Read More

1. PEEK Manifolds - High Precision Components for Fluid Control Systems

2. High-Performance Polymers in Oil & Gas Applications

3. PTFE Pricing Update - The Post-COVID Scenario

PEEK Manifolds - High Precision Components for Fluid Control Systems

Within the polymer space, PEEK (Polyetheretherketone) is considered one of the most robust materials. Not only does PEEK exhibit tensile strengths in excess of 100Mpa, but it can withstand compressive loads of over 300Mpa, making it tough enough for high-load, high-wear, and high-RPM applications where mating materials of steel can be used without fear that they will wear out the PEEK component. These properties can be further enhanced with the addition of carbon and glass, both of which give a sizeable boost to the overall strength of the material, while also making it more thermally stable.


Unfilled PEEK

PEEK+30% Carbon




Tensile Strength






Young's Modulus






Flexural Modulus






Flexural Strength






Coefficient of Linear Thermal Expansion

5 x 10-5

3 x 10-5

1.7 x 10-5



Deflection Temperature Under Load






Coefficient of Friction





ASTM D3702


PEEK seals and valves are commonly used in applications where high temperatures and loads are involved. While seals are relatively simple to machine, PEEK valves can prove challenging, especially if multiple ports of entry and exit are specified. It is likely that a turn-mill centre or a vertical milling centre are needed to make valves of consistent dimension and quality.

An even bigger challenge that the valve is the PEEK manifold, which is usually machined from a solid block, with each of the six faces of the block having its own set of holes. The manifold is essential in many fluid transfer applications. It is designed and machined is a way that allows it to sit within the system, and ensure not only that the fluid conduits all align perfectly, but that no leakages take place during operation.
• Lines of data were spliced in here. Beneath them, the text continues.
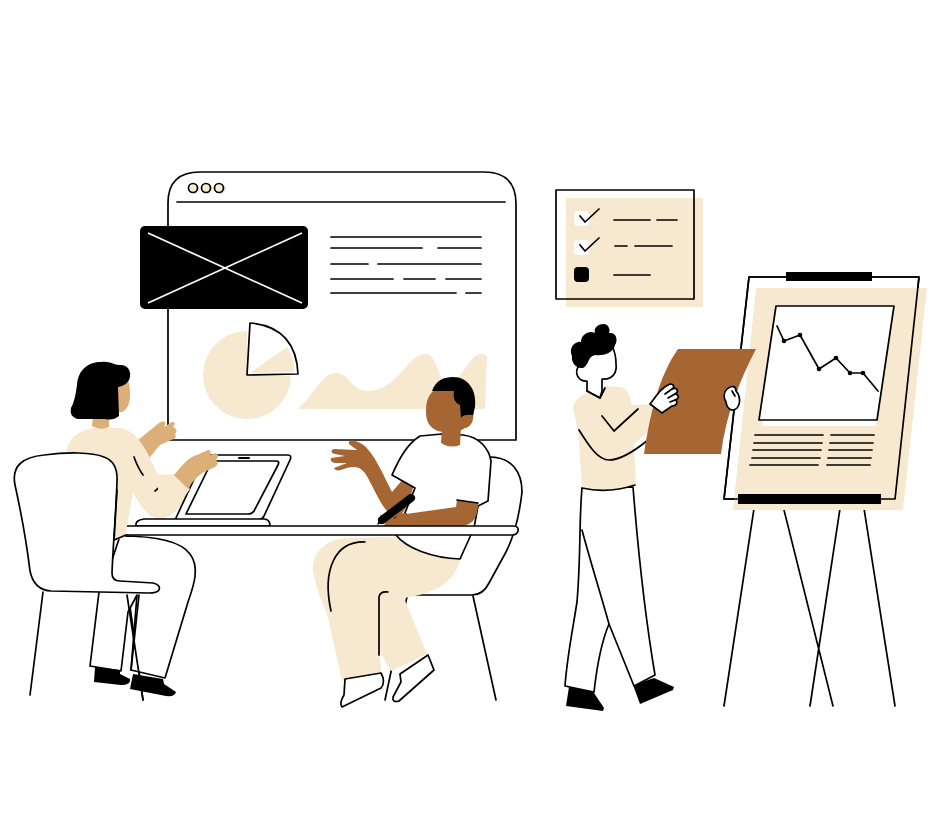
<!DOCTYPE html>
<html lang="en">
<head>
<meta charset="utf-8">
<title>Team presentation</title>
<style>
:root{--ink:#000;--paper:#fff;--cream:#f7e9d0;--tan:#dcae78;--brown:#a66633}
html,body{margin:0;padding:0;background:var(--paper);overflow:hidden}
svg{display:block;width:939px;height:828px}
.line{fill:none;stroke:var(--ink);stroke-width:1.7;stroke-linecap:round;stroke-linejoin:round}
.outlined{fill:var(--paper);stroke:var(--ink);stroke-width:1.7;stroke-linecap:round;stroke-linejoin:round}
.cream{fill:var(--cream)}
.tan{fill:var(--tan)}
.brown{fill:var(--brown)}
.ink{fill:var(--ink)}
.paper{fill:var(--paper)}
.cross{fill:none;stroke:var(--paper);stroke-width:1.7}
</style>
</head>
<body>
<svg viewBox="0 0 939 828" role="img" aria-label="Two colleagues at a table with a laptop while a third presents beside a flip chart">

<g id="browser-window">
  <path class="outlined" d="M168 440V203Q168 172 200 172H484Q516 172 516 204V440Z"/>
  <path class="line" d="M177 202H505"/>
  <g class="cream"><circle cx="195" cy="189" r="5"/><circle cx="208" cy="189" r="5"/><circle cx="221" cy="189" r="5"/></g>
  <g class="line"><circle cx="193" cy="188" r="4.5"/><circle cx="206" cy="188" r="4.5"/><circle cx="219" cy="188" r="4.5"/></g>
  <rect class="ink" x="140" y="226" width="168" height="83" rx="5"/>
  <path class="cross" d="M148 233L302 303M302 233L148 303"/>
  <path class="line" d="M331 237H481M331 248H422M438 248H481M331 264H368M378 264H481M331 279H393M404 279H435M446 279H481M331 293H456M466 293H481"/>
  <path class="cream" d="M247 331A44 44 0 1 0 291 376L247 375Z"/>
  <path class="outlined" d="M250 323Q296 327 298 374L247 375Z"/>
  <path class="cream" d="M250 373L287 347Q293 356 295 372Z"/>
  <path class="cream" d="M298 409C313 396 322 373 336 373C350 373 350 391 368 391C398 391 407 354 425 354C439 354 436 382 449 382C463 382 468 354 482 354Q487 354 487 359L485 409Z"/>
</g>

<g id="checklist">
  <rect class="cream" x="566" y="198" width="137" height="109"/>
  <rect class="line" x="556" y="190" width="138" height="109"/>
  <g class="paper"><rect x="574" y="211" width="15" height="15" rx="4"/><rect x="574" y="240" width="15" height="15" rx="4"/></g>
  <rect class="ink" x="574" y="267" width="15" height="15" rx="4"/>
  <path class="line" d="M580 216L585 222L599 209M580 245L585 251L599 238M614 220H650M657 220H677M615 246H627M635 246H672M614 275H650"/>
</g>

<g id="flip-chart">
  <path class="line" d="M755 502L724 706M782 502L833 706M841 502L810 706M863 502L895 706"/>
  <path class="outlined" d="M749 277H919L895 499H724Z"/>
  <path class="cream" d="M756 288H927L903 510H733Z"/>
  <path class="line" d="M749 277H919L895 499H724Z"/>
  <path class="paper" d="M777 310H890L876 426H762Z"/>
  <path class="outlined" d="M776 306H894L877 420H759Z"/>
  <path class="line" d="M777 326L784 341L800 335L819 369L836 358L850 373H863L878 391"/>
  <g class="ink"><circle cx="784" cy="341" r="2.3"/><circle cx="800" cy="335" r="2.3"/><circle cx="819" cy="369" r="2.3"/><circle cx="836" cy="358" r="2.3"/><circle cx="850" cy="373" r="2.3"/><circle cx="863" cy="373" r="2.3"/></g>
  <path class="line" d="M755 435H823M754 443H822M753 450H821M752 458H820M750 465H818M831 435H874M830 443H873M829 450H872M828 458H871M827 465H870"/>
  <rect class="ink" x="786" y="272" width="86" height="9"/>
  <rect class="ink" x="738" y="494" width="143" height="10"/>
</g>

<g id="presenter">
  <path class="ink" d="M569 687L592 690L604 708L603 711L566 706Z"/>
  <path class="ink" d="M633 685L654 678L674 687L673 690L640 704Z"/>
  <path class="outlined" d="M582 488C579 520 581 555 577 602C573 628 567 657 565 686L594 692C597 665 601 643 609 624L634 686L655 675C644 610 638 550 633 487Z"/>
  <path class="line" d="M582 530C590 560 600 592 609 624"/>
  <path class="cream" d="M587 393L605 386L622 387Q630 390 632 405L655 404L666 416L634 444L636 484Q610 494 582 488L578 430L573 408Q574 398 587 393Z"/>
  <path class="paper" d="M588 378L587 393L600 398L603 391V378Z"/>
  <path class="outlined" d="M583 364C573 366 575 382 587 381V391L600 398L602 391V379C614 380 617 371 616 364Q616 355 613 348L590 350Z"/>
  <path class="paper" d="M586 352L613 345V362L588 372Z"/>
  <path class="ink" d="M583 368C575 369 571 361 572 356C568 346 577 341 581 342C581 334 590 330 595 333C593 326 602 322 607 325C611 329 609 333 609 333C617 332 618 341 615 345C613 354 602 356 595 355C587 357 590 364 583 368Z"/>
  <path class="line" d="M587 391L600 398L605 388M602 416L614 431L638 409M579 430C589 446 598 460 609 460C621 460 637 449 648 440M582 488Q608 494 635 485"/>
  <path class="brown" d="M678 349H756C740 380 726 414 721 454H644C650 414 659 376 678 349Z"/>
  <path class="outlined" d="M650 404C657 395 662 387 670 384C675 384 674 388 672 389C678 387 679 392 675 394C680 395 679 399 675 400C679 402 676 406 672 406L662 413Z"/>
  <path class="outlined" d="M727 389C732 385 736 386 736 391C740 395 741 403 737 408C733 412 727 410 726 402C723 397 724 392 727 389Z"/>
  <path class="line" d="M665 394L672 389M668 398L675 394M670 402L675 400M732 391L735 396"/>
</g>

<g id="listener-right">
  <path class="outlined" d="M489 457C512 457 522 472 522 492C520 510 516 532 506 552L489 583Q483 595 472 595H395L410 535Z"/>
  <path class="line" d="M473 596L496 700M408 592L385 700"/>
  <path class="cream" d="M346 538C322 540 309 557 314 576C318 598 328 610 330 627L342 681L381 673L380 652L391 671L427 654L404 598C430 594 453 586 460 560L465 535Z"/>
  <path class="line" d="M365 542C335 541 322 570 331 611M379 655V597Q380 591 388 592"/>
  <path class="outlined" d="M345 679L381 673Q386 682 381 688L342 707Q339 703 344 695Z"/>
  <path class="outlined" d="M400 674L428 655L434 670L399 701Q392 703 393 697L401 682Z"/>
  <path class="brown" d="M415 465L392 492C383 474 373 451 362 444C355 440 348 439 349 444L357 450L334 449C330 450 331 453 335 454L345 456L331 458C330 461 332 463 336 463L347 463L334 468C335 471 339 471 344 469C353 466 359 466 365 473C375 489 382 511 395 518Q405 517 413 488Z"/>
  <path class="outlined" d="M420 436L442 434L463 435C480 437 489 449 491 461L488 501L478 506L474 528L460 559C432 558 406 548 396 535L415 488L392 475C399 459 407 444 420 436Z"/>
  <path class="brown" d="M442 426L441 443Q450 449 460 445L461 426Z"/>
  <path class="brown" d="M434 390L455 387L473 407C475 421 471 427 465 428Q459 433 443 432C429 430 426 421 426 411C426 400 429 395 434 390Z"/>
  <path class="ink" d="M432 391C436 380 444 377 453 377C468 377 477 390 475 407L473 415Q463 414 461 418L460 405Q452 402 454 391Z"/>
  <path class="brown" d="M457 500L478 503C478 519 472 526 459 526H384C386 518 396 513 406 514L456 507Z"/>
  <path class="line" d="M457 500L478 503M395 518L406 514"/>
  <path d="M382 520L411 498" stroke="#000" stroke-width="8" stroke-linecap="round"/>
  <path class="ink" d="M377 525L381 515L388 520Z"/>
  <path class="brown" d="M393 525C392 519 398 514 405 513L413 520L410 525Z"/>
</g>

<g id="listener-left">
  <path class="line" d="M43 592L30 695M128 592L143 700"/>
  <path class="outlined" d="M120 536C150 536 180 540 190 554C200 567 194 585 188 602L165 678L131 670L137 595L128 612L121 671L90 666L99 592L112 560Z"/>
  <path class="line" d="M139 595L131 670M127 595L143 700"/>
  <path class="ink" d="M95 667L120 670V674L130 679Q131 685 121 685L94 682Z"/>
  <path class="ink" d="M133 674L163 679L164 684L176 692Q175 697 166 696L130 689Z"/>
  <path class="tan" d="M137 441L159 423C164 420 167 422 164 427L172 422Q177 422 173 427Q179 430 175 434Q178 438 171 440L160 445L145 463Z"/>
  <path class="cream" d="M66 456C67 437 79 431 94 428L121 428C140 432 149 456 158 475L176 474L192 489C182 507 170 520 158 519C147 517 139 503 133 493L124 539H105Z"/>
  <path class="line" d="M134 457Q138 468 143 475M161 486L155 491"/>
  <path class="tan" d="M93 414L92 426Q101 431 109 427V412Z"/>
  <path class="tan" d="M113 380L128 379Q133 400 126 409Q122 414 114 412Z"/>
  <path class="ink" d="M77 385C78 369 89 362 101 362C110 361 114 365 119 365C127 364 131 370 130 376C130 382 124 386 118 387L119 416Q113 421 105 419H77Q69 416 71 408Q75 401 77 385Z"/>
  <path class="outlined" d="M15 485C11 465 24 457 44 455C67 452 92 452 104 457Q118 462 117 481C116 514 113 545 112 573Q112 581 120 581L153 583Q161 585 159 590Q157 593 149 593L51 591Q34 590 30 571Q25 530 15 485Z"/>
</g>

<g id="laptop">
  <path class="outlined" d="M208 455H288Q292 455 290 460L264 516Q262 520 257 520H175L203 460Q205 455 208 455Z"/>
  <path class="outlined" d="M215 461H276Q280 461 278 465L254 511Q252 514 248 514H186L210 465Q212 461 215 461Z"/>
  <path d="M239 458H249" stroke="#000" stroke-width="2" stroke-linecap="round"/>
  <path class="outlined" d="M144 519H264Q270 519 270 526H136Q135 520 144 519Z"/>
  <path class="cream" d="M158 480L174 474L190 489L172 514L158 517Z"/>
  <path class="tan" d="M174 475C182 466 188 457 197 455L208 450Q212 450 210 455L216 453Q220 455 216 460Q220 463 215 467L204 472Q194 478 188 489Z"/>
</g>

<g id="table">
  <path class="outlined" d="M126 526H513Q519 526 518 531Q517 535 512 535H115"/>
  <path class="cream" d="M117 503L132 496L125 538L115 540Z"/>
  <path class="line" d="M117 490L114 540L126 535"/>
</g>
</svg>
</body>
</html>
PEEK being a very chemically resistant material, the manifolds are highly durable across a range of fluids and substances and will hold their dimensions even with large variations in temperature.

Machining the PEEK manifold is a challenging task. For one, the PEEK stock shape for machining needs to be moulded into a block form. Most commercially available PEEK stock shapes are sold as round bars. This can prove highly wasteful when the final form is rectangular, especially as PEEK is an expensive material. Even technically speaking, machining a round bar into a rectangular shape places significant internal stress on the polymer. Considering PEEK has a tendency to build up stress the more it is machined, such a route will necessarily cause the final component to crack at some point during its operation.

In contrast, Poly Fluoro uses in-house moulding to make a rectangular block that is as close to the final dimension as possible, thereby minimising the excess machining, while lower the cost. The addition of glass or carbon is also vital. Again, commercially available grades would be made using Virgin PEEK. However, the increased thermal stability of PEEK when filled with glass or carbon makes it essential in applications where high variations in temperature may be expected.

Once the moulding is done, the key step is to machine. Again, considering tolerances can be as close as 10 microns, a 4-axis or 5-axis machine is essential to minimise the number of operations needed. However, more important than the dimensions themselves is the handling of the material. Even with reduced machining as compared with a round bar, there is every chance that as the block is machined, the internal stresses will build up. Hence, care must be taken in annealing the block, not just after moulding, but between operations during machining as well. 

As you can see, the end product, if done properly, can be rather pleasing. The PEEK manifold is a very challenging part. Getting it right is not something everyone can do. Moreover, our control over the entire process – from moulding, to blending, to machining – allows us to ensure that the final properties – both for the material as well as dimensionally – are always best-in-class.

Read More

1. Thermal stability of precision machined polymers

2. High-Performance Polymers in Oil & Gas Applications

3. PTFE Pricing Update - The Post-COVID Scenario